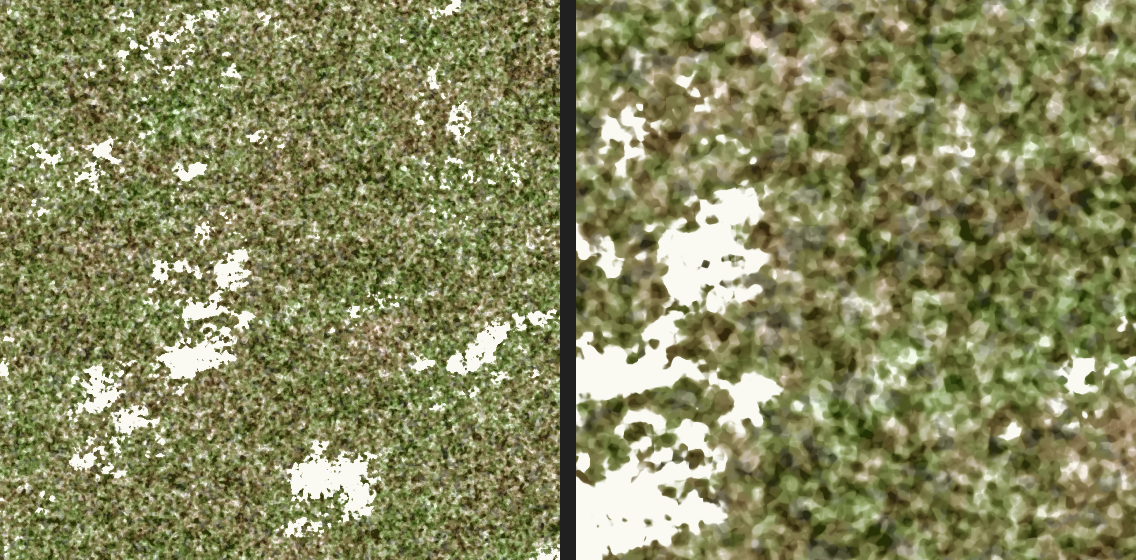
Left, the full canvas; right, a detail of the centre.
Write a Shadertoy shader that draws this texture.

```glsl
vec4 hash42(vec2 p) {
    vec4 h = fract(p.xyxy * vec4(.1031, .1030, .0973, .1099));
    h += dot(h, h.wzxy + 33.33);
    return fract((h.xxyz + h.yzzw) * h.zywx);
}

// Cellular noise of randomly turned streaks, with mean 0 and deviation 1
float streaks(vec2 p) {
    vec2 cell = floor(p);
    float total = 0., power = 1e-6;
    for (int y = -1; y <= 1; y++)
    for (int x = -1; x <= 1; x++) {
        vec2 id = cell + vec2(x, y);
        vec4 rnd = hash42(id);
        vec2 d = p - id - rnd.xy;
        float angle = 6.2832 * rnd.z;
        vec2 along = vec2(cos(angle), sin(angle));
        vec2 local = vec2(dot(d, along), dot(d, vec2(-along.y, along.x)));
        float weight = exp(-dot(local * local, vec2(2.6, 6.5)));
        total += weight * (rnd.w - .5) * 3.464;
        power += weight * weight;
    }
    return total * inversesqrt(power);
}

// Dark soil, olive, straw and pale blade tips
vec3 grassColor(float tone) {
    vec3 color = mix(vec3(.17, .18, .03), vec3(.33, .33, .14), smoothstep(-2.3, -1.2, tone));
    color = mix(color, vec3(.47, .48, .27), smoothstep(-1.3, -.2, tone));
    color = mix(color, vec3(.62, .63, .43), smoothstep(-.2, .85, tone));
    color = mix(color, vec3(.74, .74, .61), smoothstep(.75, 1.5, tone));
    return mix(color, vec3(.93, .93, .85), smoothstep(1.5, 2.3, tone));
}

void mainImage(out vec4 fragColor, in vec2 fragCoord) {
    vec2 uv = fragCoord / iResolution.y;
    vec2 slanted = vec2(uv.x, uv.y - .22 * uv.x);

    // Grass blades, with broad lighter and darker areas
    float blades = streaks(uv * 150. + 31.);
    float fine = streaks(uv * 235. + 407.);
    float patches = streaks(slanted * vec2(7., 12.) + 53.);
    float clumps = streaks(slanted * vec2(18., 28.) + 117.);
    float tufts = streaks(uv * vec2(50., 68.) + 211.);
    float tone = .76 * blades + .56 * fine + .18 * tufts + .14 * clumps + .14 * patches;
    vec3 color = grassColor(tone);

    // Green, brown and grey tints
    float hue = .6 * streaks(uv * 95. + 613.) + .5 * streaks(slanted * vec2(9., 14.) + 719.);
    color += hue * vec3(-.025, .016, -.012);
    float grey = smoothstep(.7, 1.6, streaks(uv * 120. + 823.));
    color = mix(color, vec3(dot(color, vec3(.4, .45, .15))), .4 * grey);

    // Ragged white patches broken up by the blades
    float cover = .75 * patches + .45 * clumps + .34 * tufts + .28 * blades + .18 * fine;
    color = mix(color, vec3(.98, .98, .95), smoothstep(1.2, 1.58, cover));

    fragColor = vec4(clamp(color, 0., 1.), 1.);
}
```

- _What you are asked to do_: Word for word, copy all the entries above, but with no pictures.

- _Completed exercise_:
Left, the full canvas; right, a detail of the centre.
Write a Shadertoy shader that draws this texture.

```glsl
vec4 hash42(vec2 p) {
    vec4 h = fract(p.xyxy * vec4(.1031, .1030, .0973, .1099));
    h += dot(h, h.wzxy + 33.33);
    return fract((h.xxyz + h.yzzw) * h.zywx);
}

// Cellular noise of randomly turned streaks, with mean 0 and deviation 1
float streaks(vec2 p) {
    vec2 cell = floor(p);
    float total = 0., power = 1e-6;
    for (int y = -1; y <= 1; y++)
    for (int x = -1; x <= 1; x++) {
        vec2 id = cell + vec2(x, y);
        vec4 rnd = hash42(id);
        vec2 d = p - id - rnd.xy;
        float angle = 6.2832 * rnd.z;
        vec2 along = vec2(cos(angle), sin(angle));
        vec2 local = vec2(dot(d, along), dot(d, vec2(-along.y, along.x)));
        float weight = exp(-dot(local * local, vec2(2.6, 6.5)));
        total += weight * (rnd.w - .5) * 3.464;
        power += weight * weight;
    }
    return total * inversesqrt(power);
}

// Dark soil, olive, straw and pale blade tips
vec3 grassColor(float tone) {
    vec3 color = mix(vec3(.17, .18, .03), vec3(.33, .33, .14), smoothstep(-2.3, -1.2, tone));
    color = mix(color, vec3(.47, .48, .27), smoothstep(-1.3, -.2, tone));
    color = mix(color, vec3(.62, .63, .43), smoothstep(-.2, .85, tone));
    color = mix(color, vec3(.74, .74, .61), smoothstep(.75, 1.5, tone));
    return mix(color, vec3(.93, .93, .85), smoothstep(1.5, 2.3, tone));
}

void mainImage(out vec4 fragColor, in vec2 fragCoord) {
    vec2 uv = fragCoord / iResolution.y;
    vec2 slanted = vec2(uv.x, uv.y - .22 * uv.x);

    // Grass blades, with broad lighter and darker areas
    float blades = streaks(uv * 150. + 31.);
    float fine = streaks(uv * 235. + 407.);
    float patches = streaks(slanted * vec2(7., 12.) + 53.);
    float clumps = streaks(slanted * vec2(18., 28.) + 117.);
    float tufts = streaks(uv * vec2(50., 68.) + 211.);
    float tone = .76 * blades + .56 * fine + .18 * tufts + .14 * clumps + .14 * patches;
    vec3 color = grassColor(tone);

    // Green, brown and grey tints
    float hue = .6 * streaks(uv * 95. + 613.) + .5 * streaks(slanted * vec2(9., 14.) + 719.);
    color += hue * vec3(-.025, .016, -.012);
    float grey = smoothstep(.7, 1.6, streaks(uv * 120. + 823.));
    color = mix(color, vec3(dot(color, vec3(.4, .45, .15))), .4 * grey);

    // Ragged white patches broken up by the blades
    float cover = .75 * patches + .45 * clumps + .34 * tufts + .28 * blades + .18 * fine;
    color = mix(color, vec3(.98, .98, .95), smoothstep(1.2, 1.58, cover));

    fragColor = vec4(clamp(color, 0., 1.), 1.);
}
```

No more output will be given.